Satish & Malini
World renowned surgeons
Told their unborn daughter had a rare lung condition that could eventually trigger a deadly infection or cancer, Satish Gadi and Malini Dasari wished they would wake up from the nightmare. But the Baton Rouge couple soon found themselves struggling with reality - this time, from the other side of the exam table.
Both medical doctors, Satish and Malini eventually realized they weren’t getting the skilled care they wanted from their local physicians, whose advice kept changing and delaying the surgery their baby needed. So the parents set out on a search, scouring the internet and asking multiple colleagues from reputable pediatric hospitals across the country for the top experts in the field.
“I told them I want to do everything I can to give our daughter the best possible surgeon with the best possible care,” says Satish, a cardiologist, whose daughter, Samaina (Sunny) has congenital pulmonary adenomatoid malformation (CPAM), a condition that promotes cysts in one or more of the lungs’ five lobes. Both parents repeatedly heard the same answer: Dr. Steven Rothenberg.
The parents soon learned that Dr. Rothenberg, chief of pediatric surgery at the Rocky Mountain Hospital for Children at Presbyterian/St. Luke’s (P/SL), had performed multiple lobectomies on infants with Sunny’s condition. Moreover, he designed and teaches the minimally-invasive techniques he uses for various chest and abdominal surgeries, even helping engineers fabricate his own advanced tools.
“Dr. Rothenberg performs this surgery all over the world,” says Malini, a rheumatologist. Set on minimally-invasive surgery, Sunny’s parents learned that Rothenberg’s technique and tools resulted in the tiniest scars, with the biggest of three incisions smaller than a dime. By opting for minimally-invasive rather than open-chest surgery, the chances of post-operative and long-term complications are diminished and her baby’s pain and recovery period reduced, Malini says.
Dr. Rothenberg’s record with the complex procedure, which requires cutting vessels and arteries around the heart and lungs to remove a diseased lobe, was another convincing piece in the parents’ decision. “He has not had to do a conversion in more than 10 years,” Satish says, referring to when something goes wrong during thoracoscopic surgery and a surgeon must convert to open surgery.

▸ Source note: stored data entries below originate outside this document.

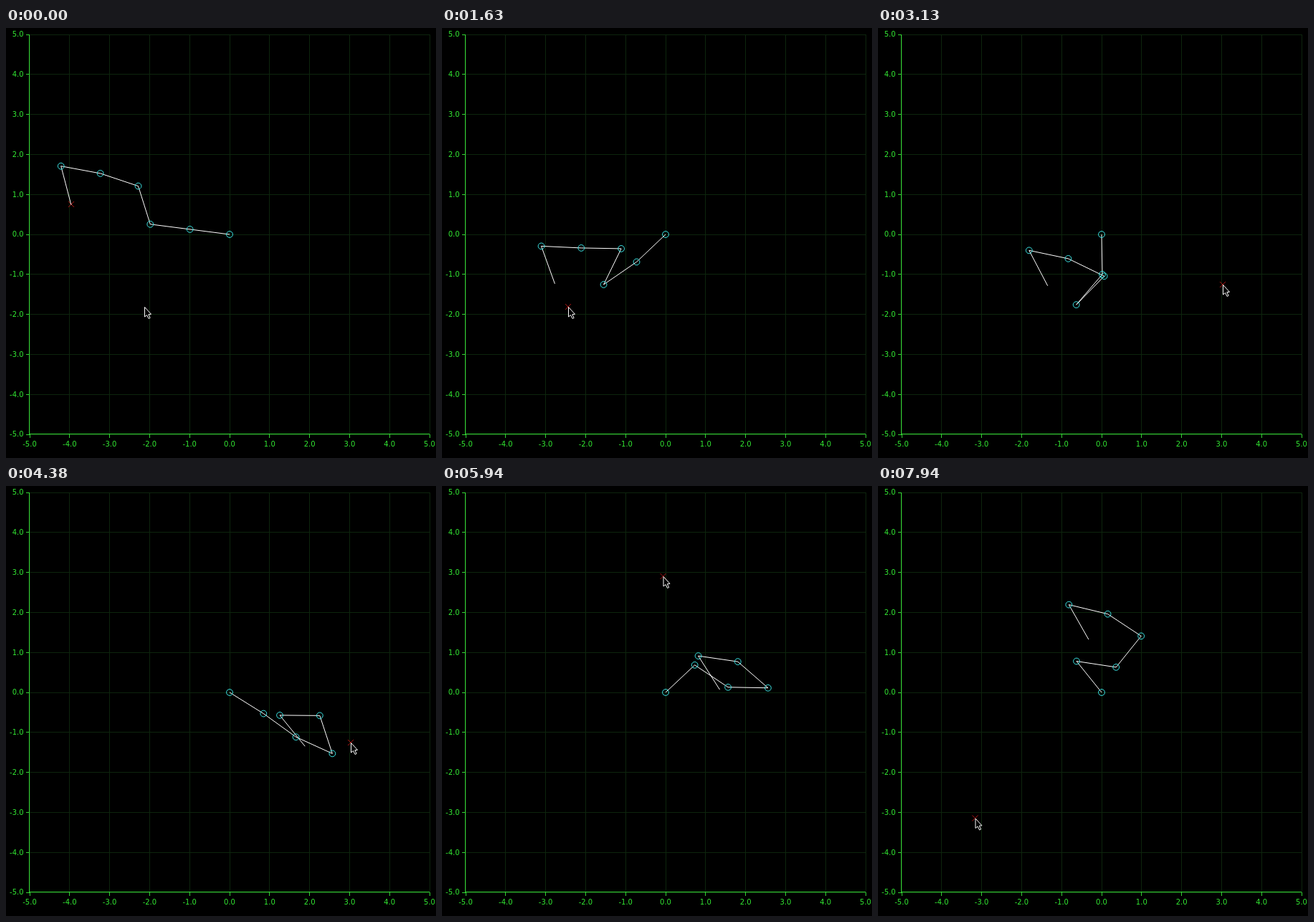
Animation, 600 px wide and 600 px high, one loop 8000 ms. Source, as an HTML page:

```html
<!DOCTYPE html>
<html>
<head>
<meta charset="utf-8">
<title>Six-link arm</title>
<style>
  html, body { margin: 0; width: 100%; height: 100%; overflow: hidden; background: #000; }
  svg { display: block; width: 100vw; height: 100vh; }
  text { font: 10px "DejaVu Sans", sans-serif; fill: #32e632; }
  .grid { stroke: #0d250d; }
  .axis { stroke: #32d232; }
  .grid, .axis { fill: none; shape-rendering: crispEdges; }
  #arm { fill: none; stroke: #fff; }
  #joints { fill: none; stroke: #3ce6e6; }
  #goal { fill: none; stroke: #a81414; }
  #cursor { fill: #000; stroke: #fff; }
</style>
</head>
<body>
<svg viewBox="0 0 600 600">
  <g id="plot"></g>
  <path id="goal" d="M-4-4 4 4M-4 4 4-4"/>
  <path id="arm"/>
  <g id="joints"></g>
  <path id="cursor" d="M0 0V13.5L3 11 5.6 16 7.6 15 5.3 10.2 9 9.8Z"/>
</svg>
<script>
const NS = 'http://www.w3.org/2000/svg';
const UNIT = 55.8, BASE = { x: 312, y: 288 };
const LOOP = 8000, STEP = 62.5, GAIN = 0.0012;
const $ = id => document.getElementById(id);

function add(parent, name, attrs, text = '') {
  const el = document.createElementNS(NS, name);
  for (const key in attrs) el.setAttribute(key, attrs[key]);
  el.textContent = text;
  parent.appendChild(el);
  return el;
}

function drawPlot() {
  const plot = $('plot');
  let grid = '', axis = 'M32.5 9V567M32 566.5H591';
  for (let v = -5; v <= 5; v++) {
    const x = BASE.x + v * UNIT, y = BASE.y - v * UNIT;
    const px = Math.floor(x + 0.01) + 0.5, py = Math.floor(y + 0.01) + 0.5;
    grid += `M${px} 9V567M33 ${py}H591`;
    axis += `M${px} 567V572M28 ${py}H33`;
    add(plot, 'text', { x, y: 583.6, 'text-anchor': 'middle' }, v.toFixed(1));
    add(plot, 'text', { x: 24.6, y: y + 3.4, 'text-anchor': 'end' }, v.toFixed(1));
  }
  add(plot, 'path', { class: 'grid', d: grid });
  add(plot, 'path', { class: 'axis', d: axis });
}

// Each click sets a goal; the pointer glides there on a curve for `lead` ms before it
const clicks = [
  { at: 190, lead: 190, via: [184, 389], goal: [176, 389] },
  { at: 2690, lead: 540, via: [420, 425], goal: [481, 358] },
  { at: 5450, lead: 400, via: [395, 242], goal: [308.5, 126] },
  { at: 7630, lead: 720, via: [504, 427], goal: [135.5, 463.5] }
];
const firstGoal = [91, 246], firstPointer = [193, 389];

// Joint angles in degrees, each relative to the link before
const poses = [
  { at: 0, q: [172.7, 0, -65.2, 54, 8, 115.2] },
  { at: 1630, q: [223.5, -9, -150.6, 115.1, -1.6, 112.4] },
  { at: 3130, q: [271, -41.6, -183.7, 108.4, 14, 129.6] },
  { at: 4380, q: [328, -3.8, -348.7, 132.8, 71.2, 129.6] },
  { at: 5940, q: [403.2, -76.9, -327.3, 140, 32.7, 130.8] },
  { at: 7130, q: [458.3, -90.1, -318.8, 80.5, 30.4, 142.5] },
  { at: 7940, q: [488.8, -137.4, -300.2, 95.4, 19.9, 133.1] }
];

// Proportional control: the arm closes in on its pose exponentially, and may run past b
function approach(a, b, t) {
  const p = (1 - Math.exp(-GAIN * (t - a.at))) / (1 - Math.exp(-GAIN * (b.at - a.at)));
  return a.q.map((v, i) => v + (b.q[i] - v) * p);
}

// The arm keeps its course until a click turns it
clicks.forEach(({ at }) => {
  const i = poses.findIndex(p => p.at > at);
  const q = i > 1 ? approach(poses[i - 2], poses[i - 1], at) : poses[0].q;
  poses.splice(i, 0, { at, q });
});

function poseAt(t) {
  const i = poses.findIndex(p => p.at > t);
  return i < 0 ? poses[poses.length - 1].q : approach(poses[i - 1], poses[i], t);
}

function pointerAt(t) {
  return clicks.reduce((from, { at, lead, via, goal }) => {
    const u = Math.min(1, Math.max(0, 1 - (at - t) / lead));
    const s = u * u * (3 - 2 * u), r = 1 - s;
    return from.map((v, i) => r * r * v + 2 * r * s * via[i] + s * s * goal[i]);
  }, firstPointer);
}

const goalAt = t => clicks.reduce((g, c) => c.at <= t ? c.goal : g, firstGoal);

// Start of the step on screen, on a 10 ms grid
function stepTime(t) {
  const start = n => Math.round(n * STEP / 10) * 10;
  let n = Math.floor(t / STEP) + 1;
  while (start(n) > t) n--;
  return n < 2 ? 0 : start(n);
}

function place(el, [x, y]) {
  el.setAttribute('transform', `translate(${x} ${y})`);
}

drawPlot();
const joints = Array.from({ length: 6 }, () => add($('joints'), 'circle', { r: 4.4 }));

function draw(time) {
  const t = stepTime(time);
  let { x, y } = BASE, angle = 0, d = `M${x} ${y}`;
  poseAt(t).forEach((q, i) => {
    place(joints[i], [x, y]);
    angle += q * Math.PI / 180;
    x += UNIT * Math.cos(angle);
    y -= UNIT * Math.sin(angle);
    d += `L${x.toFixed(2)} ${y.toFixed(2)}`;
  });
  $('arm').setAttribute('d', d);
  place($('goal'), goalAt(t));
  place($('cursor'), pointerAt(t).map(v => v + 0.5));
}

const began = performance.now();
function frame() {
  draw((performance.now() - began) % LOOP);
  requestAnimationFrame(frame);
}
frame();
</script>
</body>
</html>
```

Certain they had the right person, Satish sent a CT scan and letter to Dr. Rothenberg, who called him the next day. “I was totally blown away that this guy who is world-renowned had taken the time to review the CD’s that a stranger had sent him and give me a call,” Satish says. The compassion and expertise of Dr. Rothenberg and the entire crew at Rocky Mountain Hospital for Children at P/SL made the experience exceptional, Satish says. “Everyone, from the anesthesiologist to the nurses, was so incredibly well-trained and competent in what they were doing.”
Sunny, who was discharged the day after surgery, should have no limitations, as her young lung grows and compensates for the missing lobe. “She was up and playing in the playroom less than 24 hours later,” Malini says. “If anything, she’s more active.” Satish says he and his wife are beyond grateful for their baby’s care. “It was like an absolute fairy tale for us.”
Dr. Saundra Kay and Dr. Kristen Shipman partner with Dr. Rothenberg at the Rocky Mountain Pediatric Surgery clinic. This team of skilled surgeons work together to provide the highest quality care possible to young patients with a minimally invasive approach.